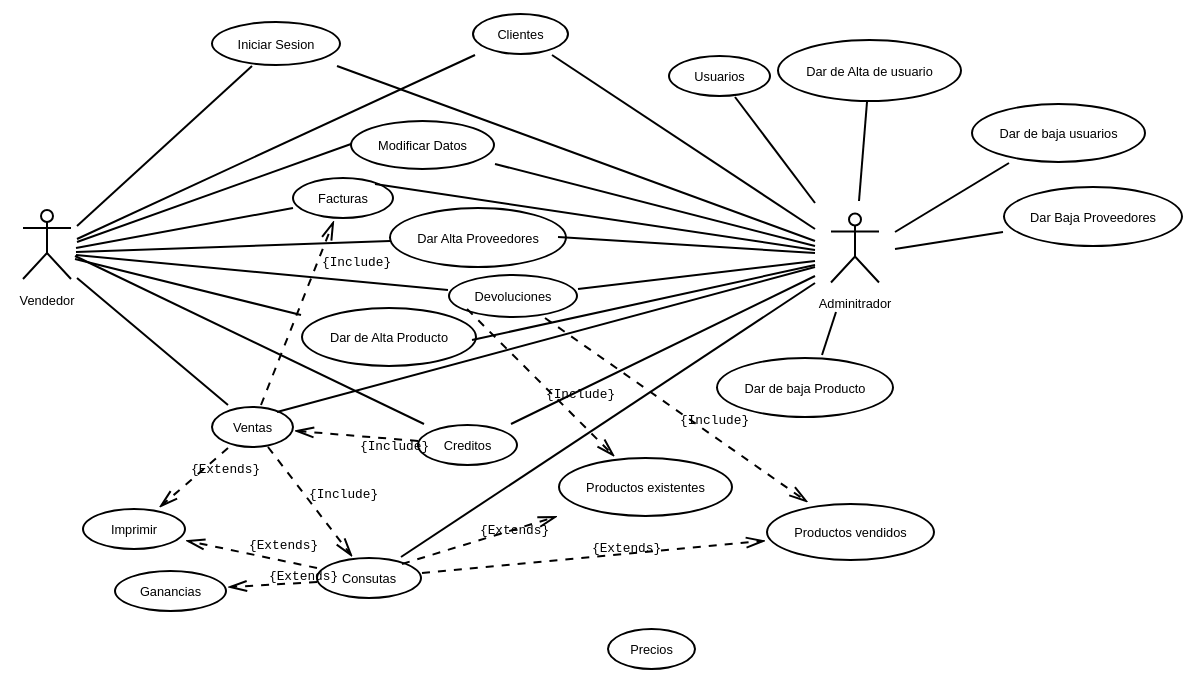
<!DOCTYPE html>
<html lang="es">
<head>
<meta charset="utf-8">
<title>Diagrama de casos de uso</title>
<style>
:root { --ink: #000; --paper: #fff; }
* { box-sizing: border-box; }
body { margin: 0; background: var(--paper); }
.diagram {
  position: relative;
  width: 1200px;
  height: 682px;
  overflow: hidden;
  background: var(--paper);
  color: var(--ink);
  font: 12.8px/14px "Liberation Sans", Arial, sans-serif;
  white-space: nowrap;
}
.use-case {
  position: absolute;
  left: var(--x);
  top: var(--y);
  width: var(--w);
  height: var(--h);
  display: flex;
  align-items: center;
  justify-content: center;
  padding-top: 2px;
  border: 2px solid var(--ink);
  border-radius: 50%;
}
.connectors { position: absolute; left: 0; top: 0; fill: none; stroke: var(--ink); stroke-width: 2; }
.dependencies { stroke-dasharray: 8 8; }
.actor-name { position: absolute; left: var(--x); top: var(--y); transform: translateX(-50%); }
.stereotype {
  position: absolute;
  left: var(--x);
  top: var(--y);
  font-family: "Liberation Mono", "Courier New", monospace;
}
</style>
</head>
<body>
<main class="diagram">
  <div class="use-case" style="--x:211px;--y:21px;--w:130px;--h:45px">Iniciar Sesion</div>
  <div class="use-case" style="--x:472px;--y:13px;--w:97px;--h:42px">Clientes</div>
  <div class="use-case" style="--x:668px;--y:55px;--w:103px;--h:42px">Usuarios</div>
  <div class="use-case" style="--x:777px;--y:39px;--w:185px;--h:63px">Dar de Alta de usuario</div>
  <div class="use-case" style="--x:971px;--y:103px;--w:175px;--h:60px">Dar de baja usuarios</div>
  <div class="use-case" style="--x:1003px;--y:186px;--w:180px;--h:61px">Dar Baja Proveedores</div>
  <div class="use-case" style="--x:350px;--y:120px;--w:145px;--h:50px">Modificar Datos</div>
  <div class="use-case" style="--x:292px;--y:177px;--w:102px;--h:42px">Facturas</div>
  <div class="use-case" style="--x:389px;--y:207px;--w:178px;--h:61px">Dar Alta Proveedores</div>
  <div class="use-case" style="--x:448px;--y:274px;--w:130px;--h:44px">Devoluciones</div>
  <div class="use-case" style="--x:301px;--y:307px;--w:176px;--h:60px">Dar de Alta Producto</div>
  <div class="use-case" style="--x:716px;--y:357px;--w:178px;--h:61px">Dar de baja Producto</div>
  <div class="use-case" style="--x:211px;--y:406px;--w:83px;--h:42px">Ventas</div>
  <div class="use-case" style="--x:417px;--y:424px;--w:101px;--h:42px">Creditos</div>
  <div class="use-case" style="--x:558px;--y:457px;--w:175px;--h:60px">Productos existentes</div>
  <div class="use-case" style="--x:766px;--y:503px;--w:169px;--h:58px">Productos vendidos</div>
  <div class="use-case" style="--x:82px;--y:508px;--w:104px;--h:42px">Imprimir</div>
  <div class="use-case" style="--x:114px;--y:570px;--w:113px;--h:42px">Ganancias</div>
  <div class="use-case" style="--x:316px;--y:557px;--w:106px;--h:42px">Consutas</div>
  <div class="use-case" style="--x:607px;--y:628px;--w:89px;--h:42px">Precios</div>

  <svg class="connectors" width="1200" height="682" viewBox="0 0 1200 682" aria-hidden="true">
    <defs>
      <marker id="open-arrow" markerUnits="userSpaceOnUse" markerWidth="20" markerHeight="14" refX="18" refY="7" orient="auto">
        <path d="M1 2L18 7L1 12"/>
      </marker>
      <g id="actor">
        <circle cx="47" cy="216" r="6"/>
        <path d="M47 222V253M23 228H71M23 279L47 253L71 279"/>
      </g>
    </defs>

    <use href="#actor"/>
    <use href="#actor" x="808" y="3.5"/>

    <g id="vendedor-associations">
      <line x1="77" y1="226" x2="252" y2="66"/>
      <line x1="77" y1="239" x2="475" y2="55"/>
      <line x1="77" y1="242" x2="351" y2="144"/>
      <line x1="76" y1="248" x2="293" y2="208"/>
      <line x1="76" y1="252" x2="390" y2="241"/>
      <line x1="76" y1="255" x2="448" y2="290"/>
      <line x1="75" y1="259" x2="301" y2="315"/>
      <line x1="75" y1="256" x2="424" y2="424"/>
      <line x1="77" y1="278" x2="228" y2="405"/>
    </g>

    <g id="administrador-associations">
      <line x1="337" y1="66" x2="815" y2="241"/>
      <line x1="552" y1="55" x2="815" y2="229"/>
      <line x1="735" y1="97" x2="815" y2="203"/>
      <line x1="867" y1="102" x2="859" y2="201"/>
      <line x1="1009" y1="163" x2="895" y2="232"/>
      <line x1="1003" y1="232" x2="895" y2="249"/>
      <line x1="495" y1="164" x2="815" y2="246"/>
      <line x1="375" y1="184" x2="815" y2="250"/>
      <line x1="558" y1="237" x2="815" y2="253"/>
      <line x1="578" y1="289" x2="815" y2="261"/>
      <line x1="472" y1="340" x2="815" y2="265"/>
      <line x1="277" y1="412" x2="815" y2="267"/>
      <line x1="511" y1="424" x2="815" y2="276"/>
      <line x1="401" y1="557" x2="815" y2="283"/>
      <line x1="836" y1="312" x2="822" y2="355"/>
    </g>

    <g class="dependencies" marker-end="url(#open-arrow)">
      <path marker-end="url(#open-arrow)" d="M261 405L333 223"/>
      <path marker-end="url(#open-arrow)" d="M467 309L613 455"/>
      <path marker-end="url(#open-arrow)" d="M545 318L806 501"/>
      <path marker-end="url(#open-arrow)" d="M418 441L297 431"/>
      <path marker-end="url(#open-arrow)" d="M228 448L161 506"/>
      <path marker-end="url(#open-arrow)" d="M268 447L351 555"/>
      <path marker-end="url(#open-arrow)" d="M317 568L188 541"/>
      <path marker-end="url(#open-arrow)" d="M317 582L230 587"/>
      <path marker-end="url(#open-arrow)" d="M402 564L555 517"/>
      <path marker-end="url(#open-arrow)" d="M422 573L763 541"/>
    </g>
  </svg>

  <span class="actor-name" style="--x:47px;--y:294px">Vendedor</span>
  <span class="actor-name" style="--x:855px;--y:297px">Adminitrador</span>

  <span class="stereotype" style="--x:322px;--y:256px">{Include}</span>
  <span class="stereotype" style="--x:546px;--y:388px">{Include}</span>
  <span class="stereotype" style="--x:680px;--y:414px">{Include}</span>
  <span class="stereotype" style="--x:360px;--y:440px">{Include}</span>
  <span class="stereotype" style="--x:309px;--y:488px">{Include}</span>
  <span class="stereotype" style="--x:191px;--y:463px">{Extends}</span>
  <span class="stereotype" style="--x:249px;--y:539px">{Extends}</span>
  <span class="stereotype" style="--x:269px;--y:570px">{Extends}</span>
  <span class="stereotype" style="--x:480px;--y:524px">{Extends}</span>
  <span class="stereotype" style="--x:592px;--y:542px">{Extends}</span>
</main>
</body>
</html>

EXERCISE AIM — Could you output the entire listing verbatim while omitting its pictures?

WRITTEN SOLUTION —
<!DOCTYPE html>
<html lang="es">
<head>
<meta charset="utf-8">
<title>Diagrama de casos de uso</title>
<style>
:root { --ink: #000; --paper: #fff; }
* { box-sizing: border-box; }
body { margin: 0; background: var(--paper); }
.diagram {
  position: relative;
  width: 1200px;
  height: 682px;
  overflow: hidden;
  background: var(--paper);
  color: var(--ink);
  font: 12.8px/14px "Liberation Sans", Arial, sans-serif;
  white-space: nowrap;
}
.use-case {
  position: absolute;
  left: var(--x);
  top: var(--y);
  width: var(--w);
  height: var(--h);
  display: flex;
  align-items: center;
  justify-content: center;
  padding-top: 2px;
  border: 2px solid var(--ink);
  border-radius: 50%;
}
.connectors { position: absolute; left: 0; top: 0; fill: none; stroke: var(--ink); stroke-width: 2; }
.dependencies { stroke-dasharray: 8 8; }
.actor-name { position: absolute; left: var(--x); top: var(--y); transform: translateX(-50%); }
.stereotype {
  position: absolute;
  left: var(--x);
  top: var(--y);
  font-family: "Liberation Mono", "Courier New", monospace;
}
</style>
</head>
<body>
<main class="diagram">
  <div class="use-case" style="--x:211px;--y:21px;--w:130px;--h:45px">Iniciar Sesion</div>
  <div class="use-case" style="--x:472px;--y:13px;--w:97px;--h:42px">Clientes</div>
  <div class="use-case" style="--x:668px;--y:55px;--w:103px;--h:42px">Usuarios</div>
  <div class="use-case" style="--x:777px;--y:39px;--w:185px;--h:63px">Dar de Alta de usuario</div>
  <div class="use-case" style="--x:971px;--y:103px;--w:175px;--h:60px">Dar de baja usuarios</div>
  <div class="use-case" style="--x:1003px;--y:186px;--w:180px;--h:61px">Dar Baja Proveedores</div>
  <div class="use-case" style="--x:350px;--y:120px;--w:145px;--h:50px">Modificar Datos</div>
  <div class="use-case" style="--x:292px;--y:177px;--w:102px;--h:42px">Facturas</div>
  <div class="use-case" style="--x:389px;--y:207px;--w:178px;--h:61px">Dar Alta Proveedores</div>
  <div class="use-case" style="--x:448px;--y:274px;--w:130px;--h:44px">Devoluciones</div>
  <div class="use-case" style="--x:301px;--y:307px;--w:176px;--h:60px">Dar de Alta Producto</div>
  <div class="use-case" style="--x:716px;--y:357px;--w:178px;--h:61px">Dar de baja Producto</div>
  <div class="use-case" style="--x:211px;--y:406px;--w:83px;--h:42px">Ventas</div>
  <div class="use-case" style="--x:417px;--y:424px;--w:101px;--h:42px">Creditos</div>
  <div class="use-case" style="--x:558px;--y:457px;--w:175px;--h:60px">Productos existentes</div>
  <div class="use-case" style="--x:766px;--y:503px;--w:169px;--h:58px">Productos vendidos</div>
  <div class="use-case" style="--x:82px;--y:508px;--w:104px;--h:42px">Imprimir</div>
  <div class="use-case" style="--x:114px;--y:570px;--w:113px;--h:42px">Ganancias</div>
  <div class="use-case" style="--x:316px;--y:557px;--w:106px;--h:42px">Consutas</div>
  <div class="use-case" style="--x:607px;--y:628px;--w:89px;--h:42px">Precios</div>

  <svg class="connectors" width="1200" height="682" viewBox="0 0 1200 682" aria-hidden="true">
    <defs>
      <marker id="open-arrow" markerUnits="userSpaceOnUse" markerWidth="20" markerHeight="14" refX="18" refY="7" orient="auto">
        <path d="M1 2L18 7L1 12"/>
      </marker>
      <g id="actor">
        <circle cx="47" cy="216" r="6"/>
        <path d="M47 222V253M23 228H71M23 279L47 253L71 279"/>
      </g>
    </defs>

    <use href="#actor"/>
    <use href="#actor" x="808" y="3.5"/>

    <g id="vendedor-associations">
      <line x1="77" y1="226" x2="252" y2="66"/>
      <line x1="77" y1="239" x2="475" y2="55"/>
      <line x1="77" y1="242" x2="351" y2="144"/>
      <line x1="76" y1="248" x2="293" y2="208"/>
      <line x1="76" y1="252" x2="390" y2="241"/>
      <line x1="76" y1="255" x2="448" y2="290"/>
      <line x1="75" y1="259" x2="301" y2="315"/>
      <line x1="75" y1="256" x2="424" y2="424"/>
      <line x1="77" y1="278" x2="228" y2="405"/>
    </g>

    <g id="administrador-associations">
      <line x1="337" y1="66" x2="815" y2="241"/>
      <line x1="552" y1="55" x2="815" y2="229"/>
      <line x1="735" y1="97" x2="815" y2="203"/>
      <line x1="867" y1="102" x2="859" y2="201"/>
      <line x1="1009" y1="163" x2="895" y2="232"/>
      <line x1="1003" y1="232" x2="895" y2="249"/>
      <line x1="495" y1="164" x2="815" y2="246"/>
      <line x1="375" y1="184" x2="815" y2="250"/>
      <line x1="558" y1="237" x2="815" y2="253"/>
      <line x1="578" y1="289" x2="815" y2="261"/>
      <line x1="472" y1="340" x2="815" y2="265"/>
      <line x1="277" y1="412" x2="815" y2="267"/>
      <line x1="511" y1="424" x2="815" y2="276"/>
      <line x1="401" y1="557" x2="815" y2="283"/>
      <line x1="836" y1="312" x2="822" y2="355"/>
    </g>

    <g class="dependencies" marker-end="url(#open-arrow)">
      <path marker-end="url(#open-arrow)" d="M261 405L333 223"/>
      <path marker-end="url(#open-arrow)" d="M467 309L613 455"/>
      <path marker-end="url(#open-arrow)" d="M545 318L806 501"/>
      <path marker-end="url(#open-arrow)" d="M418 441L297 431"/>
      <path marker-end="url(#open-arrow)" d="M228 448L161 506"/>
      <path marker-end="url(#open-arrow)" d="M268 447L351 555"/>
      <path marker-end="url(#open-arrow)" d="M317 568L188 541"/>
      <path marker-end="url(#open-arrow)" d="M317 582L230 587"/>
      <path marker-end="url(#open-arrow)" d="M402 564L555 517"/>
      <path marker-end="url(#open-arrow)" d="M422 573L763 541"/>
    </g>
  </svg>

  <span class="actor-name" style="--x:47px;--y:294px">Vendedor</span>
  <span class="actor-name" style="--x:855px;--y:297px">Adminitrador</span>

  <span class="stereotype" style="--x:322px;--y:256px">{Include}</span>
  <span class="stereotype" style="--x:546px;--y:388px">{Include}</span>
  <span class="stereotype" style="--x:680px;--y:414px">{Include}</span>
  <span class="stereotype" style="--x:360px;--y:440px">{Include}</span>
  <span class="stereotype" style="--x:309px;--y:488px">{Include}</span>
  <span class="stereotype" style="--x:191px;--y:463px">{Extends}</span>
  <span class="stereotype" style="--x:249px;--y:539px">{Extends}</span>
  <span class="stereotype" style="--x:269px;--y:570px">{Extends}</span>
  <span class="stereotype" style="--x:480px;--y:524px">{Extends}</span>
  <span class="stereotype" style="--x:592px;--y:542px">{Extends}</span>
</main>
</body>
</html>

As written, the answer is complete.